The footage was released after a tetraplegic man had a secret camera installed at his bedside when he became concerned about the standard of care he was receiving. Just days later the secret camera captured the moment the man's nurse switched off the ventilator, leaving him with permanent damage to his brain.

"We understand an internal investigation is still underway at the agency which supplied the nurse in this case," said Daniel. "However, it has also been reported that a confidential report by social services into the incident alleges that the agency was required to supply a nurse with training in the use of a ventilator, but that they did not have adequate systems in place to check what training their staff had received," he said. "This is simply unacceptable."

The man has been cared for at home on a life-support machine since 2002, after he was left paralysed from the neck down following a road accident. Despite being tetraplegic, he was able to talk, use a wheelchair and operate a computer using voice-activated technology.

"What's even more worrying is that this man's sister has said he had become increasingly concerned about serious errors involving nurses operating his ventilator," said Daniel. "But she said nobody acted on any of the e-mails of concern which he sent to health bosses. There appears to have been little regard given to his concerns which were - in hindsight - well-founded."

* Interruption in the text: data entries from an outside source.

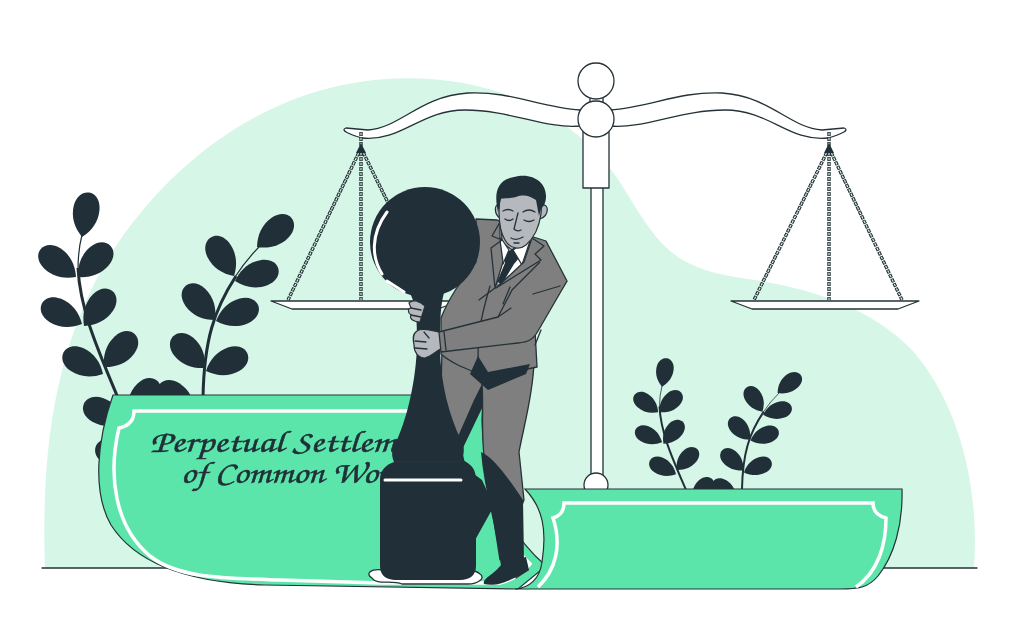
<!DOCTYPE html>
<html lang="en">
<head>
<meta charset="utf-8">
<title>Perpetual Settlement of Common Worth</title>
<style>
:root {
  --paper: #ffffff;
  --mint: #d6f6e7;
  --green: #5ce5aa;
  --ink: #202f38;
  --line: #263238;
  --suit: #7f7f7f;
  --skin: #b5b9bd;
}
html, body { margin: 0; background: var(--paper); overflow: hidden; }
svg { display: block; width: 1019px; height: 641px; }
.mint { fill: var(--mint); }
.page { fill: var(--green); stroke: var(--line); stroke-width: 1.2; }
.border { fill: none; stroke: var(--paper); stroke-width: 3.5; }
.scale { fill: var(--paper); stroke: var(--line); stroke-width: 1.3; stroke-linejoin: round; }
.chain-link { fill: none; stroke: var(--line); stroke-width: 3.4; stroke-dasharray: 4 1; }
.chain-gap { fill: none; stroke: var(--mint); stroke-width: 1.2; stroke-dasharray: 2.4 2.6; stroke-dashoffset: -0.8; }
.ink { fill: var(--ink); }
.stem { fill: none; stroke: var(--ink); stroke-width: 3; }
.stem-tip { fill: none; stroke: var(--ink); stroke-width: 1.2; }
.suit { fill: var(--suit); stroke: var(--line); stroke-width: 1.3; stroke-linejoin: round; }
.skin { fill: var(--skin); stroke: var(--line); stroke-width: 1.2; stroke-linejoin: round; }
.fold { fill: none; stroke: var(--line); stroke-width: 1.3; stroke-linecap: round; stroke-linejoin: round; }
.shine { fill: none; stroke: var(--paper); stroke-width: 3; stroke-linecap: round; }
.title { fill: var(--ink); stroke: var(--ink); stroke-width: 0.5; font: 700 31px "TeX Gyre Chorus", "TeX Gyre Bonum", cursive; }
</style>
</head>
<body>
<svg viewBox="0 0 1019 641" xmlns="http://www.w3.org/2000/svg">
  <defs>
    <path id="leaf" class="ink" d="M0 0C-9 -8 -14 -18 -13 -30C-12 -40 -6 -45 0 -45C6 -45 12 -40 13 -30C14 -18 9 -8 0 0Z"/>

    <g id="bush">
      <path class="stem" d="M118 398C98 350 80 310 78 268"/>
      <path class="stem-tip" d="M78 270Q78 250 82 235"/>
      <use href="#leaf" transform="translate(82 237) rotate(9)"/>
      <use href="#leaf" transform="translate(76 277) rotate(-52)"/>
      <use href="#leaf" transform="translate(78 277) rotate(46)"/>
      <use href="#leaf" transform="translate(82 324) rotate(-63)"/>
      <use href="#leaf" transform="translate(84 326) rotate(39)"/>
      <use href="#leaf" transform="translate(103 374) rotate(-61)"/>
      <use href="#leaf" transform="translate(104 367) rotate(43)"/>
      <path class="stem" d="M203 398C204 340 214 310 236 276"/>
      <path class="stem-tip" d="M235 277Q246 260 260 246"/>
      <use href="#leaf" transform="translate(257 247) rotate(50)"/>
      <use href="#leaf" transform="translate(234 276) rotate(-31)"/>
      <use href="#leaf" transform="translate(235 281) rotate(74)"/>
      <use href="#leaf" transform="translate(215 320) rotate(-41)"/>
      <use href="#leaf" transform="translate(216 321) rotate(70)"/>
      <use href="#leaf" transform="translate(205 368) rotate(-45)"/>
      <use href="#leaf" transform="translate(206 371) rotate(67)"/>
      <use href="#leaf" transform="translate(128 415) rotate(40)"/>
      <use href="#leaf" transform="translate(195 412) rotate(-52)"/>
      <use href="#leaf" transform="translate(125 422) rotate(-66)"/>
      <use href="#leaf" transform="translate(138 462) rotate(-70)"/>
    </g>

    <g id="scale-arm">
      <path class="scale" d="M580 110C540 107 510 91 468 93C420 96 400 128 368 130L346 128C340 130 348 134 362 138C402 142 420 110 465 110C510 110 545 129 580 126Z"/>
      <path class="chain-link" d="M361 132V300M361 148L288 300M361 148L436 300"/>
      <path class="chain-gap" d="M361 132V300M361 148L288 300M361 148L436 300"/>
      <path class="ink" d="M361 143L356 153H366Z"/>
      <path class="scale" d="M271 301H459L438 309H292Z"/>
    </g>
  </defs>

  <g id="backdrop">
    <path class="mint" d="M45 568C40 430 62 325 120 240C190 140 300 70 430 79C520 85 590 130 626 192C655 238 668 266 735 277C800 286 865 302 912 350C956 400 980 480 974 568Z"/>
    <path class="fold" d="M42 568H977"/>
  </g>

  <g id="scales-of-justice">
    <rect class="scale" x="591" y="186" width="12" height="304"/>
    <circle class="scale" cx="596" cy="485" r="12"/>
    <rect class="scale" x="583" y="128" width="26" height="60"/>
    <use href="#scale-arm"/>
    <use href="#scale-arm" transform="translate(1190 0) scale(-1 1)"/>
    <rect class="scale" x="590" y="96" width="13" height="8"/>
    <circle class="scale" cx="596" cy="81" r="18"/>
    <circle class="scale" cx="596" cy="119" r="18"/>
  </g>

  <g id="foliage">
    <use href="#bush"/>
    <use href="#bush" transform="translate(608 235) scale(.66 .64)"/>
  </g>

  <g id="document">
    <path class="page" d="M113 395H484C476 445 494 522 546 566L518 589L265 585C190 583 136 564 111 525C92 492 97 440 113 395Z"/>
    <path class="border" d="M430 411H134C134 420 129 426 119 428C108 474 114 526 150 556C178 578 220 578 280 580L380 583H500C512 580 522 575 530 564C515 548 505 536 498 520"/>
    <path class="page" d="M525 489H902C903 525 894 556 878 576C868 588 858 589 840 589H515C530 588 540 578 542 562C547 530 543 508 525 489Z"/>
    <path class="border" d="M538 587C556 570 562 545 553 518C560 516 564 511 564 503H873C873 511 878 516 886 518C886 545 878 572 856 587"/>
    <text class="title" x="150" y="452" textLength="290" lengthAdjust="spacingAndGlyphs">Perpetual Settlement</text>
    <text class="title" x="181" y="483" textLength="235" lengthAdjust="spacingAndGlyphs">of Common Worth</text>
  </g>

  <g id="man-legs">
    <path class="suit" d="M442 350L486 368L482 398L458 448L440 432Z"/>
    <path class="ink" d="M470 362L532 362L526 374L488 388L484 404L462 450L466 468L482 480L494 506L474 542L462 520L452 450L474 400L482 384Z"/>
    <path class="suit" d="M482 384C496 382 520 372 534 362C533 395 524 425 519 452L524 500L500 560L486 470C480 440 484 410 482 384Z"/>
    <path class="ink" d="M481 452C494 458 506 475 523 500L524 560L501 566C497 530 484 490 481 452Z"/>
    <path class="ink" d="M503 562L526 557L529 570L519 576L512 579C502 584 494 586 484 584C482 578 496 574 503 562Z"/>
    <path class="fold" d="M516 578L528 570" stroke="white"/>
  </g>

  <g id="man-torso">
    <path class="suit" d="M476 219L497 220L524 234L546 241L567 281L535 330L537 367C520 371 500 374 482 374C466 370 450 362 441 354V318C448 300 462 278 476 262Z"/>
    <path fill="var(--paper)" d="M500 228L532 240L528 262L498 284Z"/>
    <path class="skin" d="M501 222L528 236L512 250L502 242Z"/>
    <path class="ink" d="M505 252L514 249L519 258L514 264L502 284L497 282L505 263Z"/>
    <path class="scale" d="M501 238L509 250L503 264L498 250ZM531 238L513 250L522 265Z"/>
    <path class="suit" d="M500 222L492 236L502 240L491 248L495 288L503 262L500 240Z"/>
    <path class="suit" d="M532 238L544 246L535 254L541 260L496 288L524 262Z"/>
    <path class="fold" d="M495 288L479 300M490 286C480 320 476 340 479 372M510 287L503 304M541 330L535 345"/>
    <path class="ink" d="M470 374L478 356L488 372L530 364L526 374L488 390Z"/>
  </g>

  <g id="man-head">
    <path class="skin" d="M499 204C494 205 494 214 500 218ZM541 205C550 203 549 216 540 219Z"/>
    <path class="skin" d="M500 196C498 214 499 230 505 240C510 249 520 250 526 245C534 238 539 228 541 214L542 198L524 188Z"/>
    <path class="ink" d="M498 212C494 194 496 180 514 177C532 172 546 182 546 196C546 202 544 206 541 209L539 216L536 200C530 196 524 194 516 197C508 199 502 198 501 199Z"/>
    <path class="fold" d="M503 211Q508 208 513 211M523 212Q529 208 535 212M505 219Q509 222 513 219M524 220Q529 223 534 220M518 213L514 229Q517 232 521 230M511 238Q516 241 523 237M514 243H519"/>
  </g>

  <g id="pawn">
    <path class="scale" d="M384 570C370 568 365 574 372 578C376 585 392 580 402 584H468C478 584 486 578 480 574C476 570 470 570 466 570Z"/>
    <circle class="ink" cx="425" cy="242" r="55"/>
    <path class="ink" d="M406 288H446C440 300 440 325 440 350C441 385 449 415 461 440C466 448 463 456 462 460C472 464 476 470 476 480V566C476 575 470 580 460 580H396C386 580 380 575 380 566V480C380 471 385 465 394 462C390 452 393 447 397 440C408 415 416 380 417 345C417 320 417 300 406 288Z"/>
    <path class="shine" d="M387 212C370 235 372 258 382 274M387 281L404 292"/>
    <path class="shine" d="M385 480H461" stroke-width="2"/>
    <path class="fold" d="M396 462H460" stroke="var(--suit)"/>
  </g>

  <g id="man-arms">
    <path class="skin" d="M409 303C413 299 420 301 425 306L420 322C414 322 409 319 411 315C407 312 408 308 411 308Z"/>
    <path class="fold" d="M411 308L421 310M411 315L421 317"/>
    <path class="skin" d="M442 333C432 330 421 328 417 331C412 334 413 340 414 345C414 352 418 358 425 358C432 356 436 351 442 348Z"/>
    <path class="fold" d="M415 341L426 342M415 348L427 349M424 332L429 338"/>
    <path class="suit" d="M567 281L538 331C533 340 528 342 518 343L441 352L439 332L498 317L512 290L540 262"/>
    <path class="fold" d="M560 286L533 294M498 317L511 308M444 332L446 350"/>
  </g>
</svg>
</body>
</html>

The man arranged to have a camera installed in his room to try to uncover and identify any errors in his care, but just days later the ventilator was switched off.

"Although the machine was restarted by paramedics after 21 minutes, he had suffered serious brain damage by then," said Daniel. "According to his sister, his life is completely changed.

"This poor family has been left devastated because of a failure in the system set up to prevent just this type of tragic incident," said Daniel. "What they have been through is terrifying, unbelievable and completely unacceptable."

How can Fentons Solicitors help?
Fentons has a specialist department experienced in handling claims relating to clinical and medical negligence.

If you think that you have a case or require further information, contact Fentons on 0800 019 1297 or fill in the online claims questionnaire.

Source - BBC News